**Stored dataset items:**
::::::::

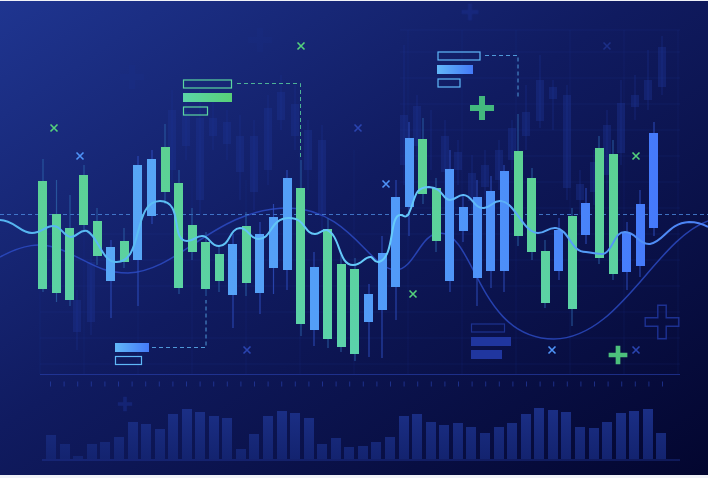
<!DOCTYPE html>
<html lang="en">
<head>
<meta charset="utf-8">
<title>Candlestick market chart</title>
<style>
:root{--edge:#f0f2f8;--navy-light:#1f3590;--navy:#101b60;--navy-dark:#03062f;--line:#2a44b4;--ghost:#1c3290;--blue:#4f94f8;--sky:#5fb8f8;--green:#5bd6a0;--lime:#55d27c}
html,body{margin:0;height:100%;overflow:hidden;background:var(--edge)}
svg{display:block;width:708px;height:478px}
.grid{stroke:var(--line);stroke-width:1;opacity:.13;fill:none}
.axis{stroke:var(--line);stroke-width:1;opacity:.6;fill:none}
.ticks{stroke:var(--line);stroke-width:1;opacity:.6;stroke-dasharray:1 12.6}
.ghost-bodies{fill:var(--ghost);opacity:.42}
.ghost-wicks{stroke:var(--ghost);stroke-width:1;opacity:.55;fill:none}
.volume{fill:url(#volume-fill)}
.wicks{fill:none;stroke-width:1.2;opacity:.75}
.wicks.up{stroke:#3150c4}
.wicks.down{stroke:#2d63a8}
.rise{fill:url(#rise-fill)}
.fall{fill:url(#fall-fill)}
.slow{fill:none;stroke:#2f50cf;stroke-width:1.5;opacity:.75}
.fast{fill:none;stroke:url(#fast-stroke);stroke-width:2}
.level{stroke:#4c8ae0;stroke-width:1;stroke-dasharray:4 3;opacity:.8}
.lead{fill:none;stroke-width:1;stroke-dasharray:4 3;opacity:.8}
.box{fill:none;stroke-width:1.2}
.g{stroke:var(--green)}.b{stroke:var(--sky)}.d{stroke:#2540ae}
.cross{fill:none;stroke-width:1.6}
</style>
</head>
<body>
<svg viewBox="0 0 708 478" role="img" aria-label="Candlestick chart with trend lines and volume bars">
<defs>
<linearGradient id="sky-fill" x1="0" y1="0" x2="1" y2="1">
<stop offset="0" stop-color="var(--navy-light)"/><stop offset=".45" stop-color="var(--navy)"/><stop offset="1" stop-color="var(--navy-dark)"/>
</linearGradient>
<linearGradient id="rise-fill" gradientUnits="userSpaceOnUse" x1="100" y1="0" x2="660" y2="0">
<stop offset="0" stop-color="#58a8f6"/><stop offset=".6" stop-color="#5098f8"/><stop offset="1" stop-color="#4579fb"/>
</linearGradient>
<linearGradient id="fall-fill" gradientUnits="userSpaceOnUse" x1="0" y1="130" x2="0" y2="360">
<stop offset="0" stop-color="#5cd090"/><stop offset="1" stop-color="#5bd3ac"/>
</linearGradient>
<linearGradient id="fast-stroke" gradientUnits="userSpaceOnUse" x1="0" y1="0" x2="708" y2="0">
<stop offset="0" stop-color="#55b4f0"/><stop offset=".55" stop-color="#66ccfa"/><stop offset="1" stop-color="#4a7ff5"/>
</linearGradient>
<linearGradient id="volume-fill" gradientUnits="userSpaceOnUse" x1="0" y1="408" x2="0" y2="460">
<stop offset="0" stop-color="#1b2f86"/><stop offset="1" stop-color="#13236f"/>
</linearGradient>
<linearGradient id="lime-bar"><stop offset="0" stop-color="#5bd6a8"/><stop offset="1" stop-color="#58d078"/></linearGradient>
<linearGradient id="blue-bar"><stop offset="0" stop-color="#62b8f8"/><stop offset="1" stop-color="#447af8"/></linearGradient>
<path id="cross" d="M-3.5-3.5 3.5 3.5M3.5-3.5-3.5 3.5"/>
<path id="plus" d="M-3-12H3V-3H12V3H3V12H-3V3H-12V-3H-3Z"/>
</defs>

<rect y="1" width="708" height="474" fill="url(#sky-fill)"/>

<g id="grid">
<path class="grid" d="M40 338H680M40 312H680M40 286H680M40 260H680M40 234H680M40 364H680M400 208H680M400 182H680M400 156H680M400 130H680M400 104H680M400 78H680M400 52H680M400 30H680M678 30V374M624 30V374M570 30V374M516 30V374M462 30V374M408 30V374M354 150V374M300 150V374M246 180V374M192 180V374M138 200V374M84 200V374M40 200V374"/>
<path class="axis" d="M40 374.5H680M42 460H680"/>
<path class="ticks" d="M50 384H668" stroke-width="5" style="stroke-width:5"/>
</g>

<g id="ghost-candles">
<path class="ghost-wicks" d="M77 290V350M91 250V335M172 90V190M186 95V160M200 90V215M213 100V150M227 110V160M240 115V200M254 120V210M268 95V185M281 75V130M295 85V150M308 120V190M322 125V230M404 45V185M417 95V160M431 110V170M445 120V190M458 140V185M472 155V215M485 150V200M499 140V190M512 120V170M526 85V150M540 55V128M553 80V130M567 85V200M580 170V215M594 150V205M607 110V190M621 80V165M635 75V120M648 50V110M662 36V95"/>
<g class="ghost-bodies">
<rect x="73" y="300" width="8" height="32"/><rect x="87" y="262" width="8" height="60"/><rect x="168" y="110" width="8" height="60"/><rect x="182" y="112" width="8" height="34"/><rect x="196" y="118" width="8" height="82"/><rect x="209" y="118" width="8" height="18"/><rect x="223" y="122" width="8" height="22"/><rect x="236" y="136" width="8" height="36"/><rect x="250" y="136" width="8" height="56"/><rect x="264" y="108" width="8" height="62"/><rect x="277" y="92" width="8" height="28"/><rect x="291" y="104" width="8" height="32"/><rect x="304" y="130" width="8" height="40"/><rect x="318" y="140" width="8" height="74"/><rect x="400" y="115" width="8" height="50"/><rect x="413" y="106" width="8" height="40"/><rect x="441" y="136" width="8" height="36"/><rect x="454" y="152" width="8" height="18"/><rect x="468" y="173" width="8" height="28"/><rect x="481" y="165" width="8" height="22"/><rect x="495" y="150" width="8" height="30"/><rect x="508" y="128" width="8" height="32"/><rect x="522" y="112" width="8" height="24"/><rect x="536" y="80" width="8" height="41"/><rect x="549" y="87" width="8" height="12"/><rect x="563" y="95" width="8" height="93"/><rect x="576" y="184" width="8" height="16"/><rect x="590" y="162" width="8" height="30"/><rect x="603" y="125" width="8" height="50"/><rect x="617" y="103" width="8" height="50"/><rect x="631" y="95" width="8" height="12"/><rect x="644" y="80" width="8" height="20"/><rect x="658" y="47" width="8" height="40"/>
</g>
</g>

<g id="volume-bars" class="volume">
<rect x="46" y="435" width="10" height="24"/><rect x="60" y="444" width="10" height="15"/><rect x="73" y="456" width="10" height="3"/><rect x="87" y="444" width="10" height="15"/><rect x="100" y="442" width="10" height="17"/><rect x="114" y="437" width="10" height="22"/><rect x="128" y="422" width="10" height="37"/><rect x="141" y="424" width="10" height="35"/><rect x="155" y="429" width="10" height="30"/><rect x="168" y="414" width="10" height="45"/><rect x="182" y="409" width="10" height="50"/><rect x="195" y="412" width="10" height="47"/><rect x="209" y="416" width="10" height="43"/><rect x="222" y="418" width="10" height="41"/><rect x="236" y="449" width="10" height="10"/><rect x="249" y="434" width="10" height="25"/><rect x="263" y="416" width="10" height="43"/><rect x="277" y="411" width="10" height="48"/><rect x="290" y="413" width="10" height="46"/><rect x="304" y="418" width="10" height="41"/><rect x="317" y="444" width="10" height="15"/><rect x="331" y="438" width="10" height="21"/><rect x="344" y="447" width="10" height="12"/><rect x="358" y="446" width="10" height="13"/><rect x="371" y="442" width="10" height="17"/><rect x="385" y="437" width="10" height="22"/><rect x="399" y="416" width="10" height="43"/><rect x="412" y="414" width="10" height="45"/><rect x="426" y="422" width="10" height="37"/><rect x="439" y="425" width="10" height="34"/><rect x="453" y="423" width="10" height="36"/><rect x="466" y="427" width="10" height="32"/><rect x="480" y="433" width="10" height="26"/><rect x="494" y="427" width="10" height="32"/><rect x="507" y="423" width="10" height="36"/><rect x="521" y="414" width="10" height="45"/><rect x="534" y="408" width="10" height="51"/><rect x="548" y="410" width="10" height="49"/><rect x="561" y="412" width="10" height="47"/><rect x="575" y="427" width="10" height="32"/><rect x="589" y="428" width="10" height="31"/><rect x="602" y="422" width="10" height="37"/><rect x="616" y="413" width="10" height="46"/><rect x="629" y="411" width="10" height="48"/><rect x="643" y="409" width="10" height="50"/><rect x="656" y="433" width="10" height="26"/>
</g>

<path id="slow-average" class="slow" d="M0 257C22 245 40 241 62 250C90 262 100 273 128 273C180 271 215 208 289 208C350 209 370 270 396 270C415 269 420 233 440 233C475 233 478 339 554 339C620 338 655 240 708 221"/>
<path id="level-line" class="level" d="M0 214.5H708"/>

<g id="candles">
<path class="wicks down" d="M43 159V292M56.5 180V302M70 195V306M84 165V232M97 208V265M124 228V268M165 124V204M179 170V294M192 208V260M206 232V296M219 246V292M246 212V296M301 160V336M328 218V348M341 255V352M355 258V361M423 118V204M436 178V252M518 114V246M532 168V260M545 240V308M572 208V326M599 136V264M613 140V280"/>
<path class="wicks up" d="M111 240V318M138 156V306M152 150V224M233 234V328M260 222V314M273.5 204V294M287 170V290M314 252V346M369 284V357M382 236V358M396 180V320M409 122V236M450 150V292M463 196V242M477 180V306M491 176V288M504 165V292M559 218V280M586 188V244M627 222V290M640 190V277M654 122V236"/>
<g class="fall">
<rect x="38" y="181" width="9" height="108"/><rect x="52" y="214" width="9" height="79"/><rect x="65" y="228" width="9" height="72"/><rect x="79" y="175" width="9" height="50"/><rect x="93" y="221" width="9" height="35"/><rect x="120" y="241" width="9" height="21"/><rect x="161" y="147" width="9" height="45"/><rect x="174" y="183" width="9" height="105"/><rect x="188" y="225" width="9" height="27"/><rect x="201" y="242" width="9" height="47"/><rect x="215" y="254" width="9" height="27"/><rect x="242" y="226" width="9" height="57"/><rect x="296" y="188" width="9" height="136"/><rect x="323" y="229" width="9" height="110"/><rect x="337" y="264" width="9" height="83"/><rect x="350" y="269" width="9" height="85"/><rect x="418" y="139" width="9" height="55"/><rect x="432" y="188" width="9" height="53"/><rect x="514" y="151" width="9" height="85"/><rect x="527" y="178" width="9" height="74"/><rect x="541" y="251" width="9" height="52"/><rect x="568" y="216" width="9" height="93"/><rect x="595" y="148" width="9" height="110"/><rect x="609" y="154" width="9" height="120"/>
</g>
<g class="rise">
<rect x="106" y="247" width="9" height="34"/><rect x="133" y="165" width="9" height="95"/><rect x="147" y="159" width="9" height="57"/><rect x="228" y="244" width="9" height="51"/><rect x="255" y="234" width="9" height="59"/><rect x="269" y="217" width="9" height="51"/><rect x="283" y="178" width="9" height="92"/><rect x="310" y="267" width="9" height="63"/><rect x="364" y="294" width="9" height="28"/><rect x="378" y="253" width="9" height="57"/><rect x="391" y="197" width="9" height="90"/><rect x="405" y="138" width="9" height="69"/><rect x="445" y="169" width="9" height="112"/><rect x="459" y="207" width="9" height="24"/><rect x="473" y="197" width="9" height="81"/><rect x="486" y="191" width="9" height="80"/><rect x="500" y="171" width="9" height="100"/><rect x="554" y="230" width="9" height="41"/><rect x="581" y="203" width="9" height="32"/><rect x="622" y="233" width="9" height="39"/><rect x="636" y="204" width="9" height="62"/><rect x="649" y="133" width="9" height="95"/>
</g>
</g>

<path id="fast-average" class="fast" d="M0 220C14 220 20 233 32 233C42 233 46 225 54 226C62 227 64 237 71 237C77 237 80 229 87 231C98 236 102 262 116 262C144 263 132 201 160 201C184 201 170 241 187 241C195 241 195 236 202 236C210 236 210 246 219 246C230 246 229 229 240 228C249 228 249 239 259 239C272 239 270 218 289 218C306 218 304 234 315 234C320 234 322 229 327 230C341 236 338 265 353 265C363 265 364 256 371 257C374 258 374 263 379 262C395 257 389 216 400 215C404 214 404 219 408 215C416 200 413 187 429 187C444 188 442 200 450 200C456 200 458 194 464 195C473 196 474 209 484 208C492 207 493 200 501 201C516 203 522 232 538 233C546 233 548 227 556 228C570 230 570 252 586 252C602 254 604 257 610 248C616 239 617 232 625 232C636 232 639 245 650 244C664 242 668 223 689 222C698 222 703 224 708 227"/>

<g id="legends">
<path class="lead g" d="M237 83.5H300.5V160"/>
<rect class="box g" x="183.5" y="80" width="48" height="8"/><rect x="183" y="93" width="49" height="9" fill="url(#lime-bar)"/><rect class="box g" x="183.5" y="107" width="24" height="8"/>
<path class="lead b" d="M485 55.5H518V98"/>
<rect class="box b" x="438" y="52" width="42" height="8"/><rect x="437" y="65" width="36" height="9" fill="url(#blue-bar)"/><rect class="box b" x="438" y="79" width="22" height="8"/>
<path class="lead b" d="M152 347.5H206V300"/>
<rect x="115" y="343" width="34" height="9" fill="url(#blue-bar)"/><rect class="box b" x="115.5" y="356.5" width="26" height="8"/>
<g fill="#20369f"><rect class="box d" x="471.5" y="324" width="33" height="8" opacity=".7"/><rect x="471" y="337" width="40" height="9"/><rect x="471" y="350" width="31" height="9"/></g>
</g>

<g id="crosses" class="cross">
<g stroke="var(--lime)"><use href="#cross" x="301" y="46"/><use href="#cross" x="54" y="128"/><use href="#cross" x="636" y="156"/><use href="#cross" x="413" y="294"/></g>
<g stroke="var(--blue)"><use href="#cross" x="80" y="156"/><use href="#cross" x="386" y="184"/><use href="#cross" x="552" y="350"/></g>
<g stroke="#2a44b0"><use href="#cross" x="358" y="128"/><use href="#cross" x="247" y="350"/><use href="#cross" x="636" y="350"/><use href="#cross" x="607" y="46" opacity=".5"/></g>
</g>

<g id="pluses">
<use href="#plus" x="482" y="108" fill="#43b87e"/>
<use href="#plus" transform="translate(618 355) scale(.78)" fill="#4cc07c"/>
<use href="#plus" transform="translate(662 322) scale(1.4)" fill="none" stroke="#1d3192" stroke-width="1"/>
<g fill="#1b2f8a" opacity=".55"><use href="#plus" transform="translate(125 404) scale(.6)"/><use href="#plus" transform="translate(470 12) scale(.7)"/><use href="#plus" transform="translate(132 77)" opacity=".5"/><use href="#plus" transform="translate(260 40)" opacity=".4"/></g>
</g>
<path id="bottom-edge" d="M0 475H708V478H0Z" fill="var(--edge)"/>
</svg>
</body>
</html>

::::::::

**Your goal:**
Copy all lines above where "blue" is present.

**The completed task:**
:root{--edge:#f0f2f8;--navy-light:#1f3590;--navy:#101b60;--navy-dark:#03062f;--line:#2a44b4;--ghost:#1c3290;--blue:#4f94f8;--sky:#5fb8f8;--green:#5bd6a0;--lime:#55d27c}
<linearGradient id="blue-bar"><stop offset="0" stop-color="#62b8f8"/><stop offset="1" stop-color="#447af8"/></linearGradient>
<rect class="box b" x="438" y="52" width="42" height="8"/><rect x="437" y="65" width="36" height="9" fill="url(#blue-bar)"/><rect class="box b" x="438" y="79" width="22" height="8"/>
<rect x="115" y="343" width="34" height="9" fill="url(#blue-bar)"/><rect class="box b" x="115.5" y="356.5" width="26" height="8"/>
<g stroke="var(--blue)"><use href="#cross" x="80" y="156"/><use href="#cross" x="386" y="184"/><use href="#cross" x="552" y="350"/></g>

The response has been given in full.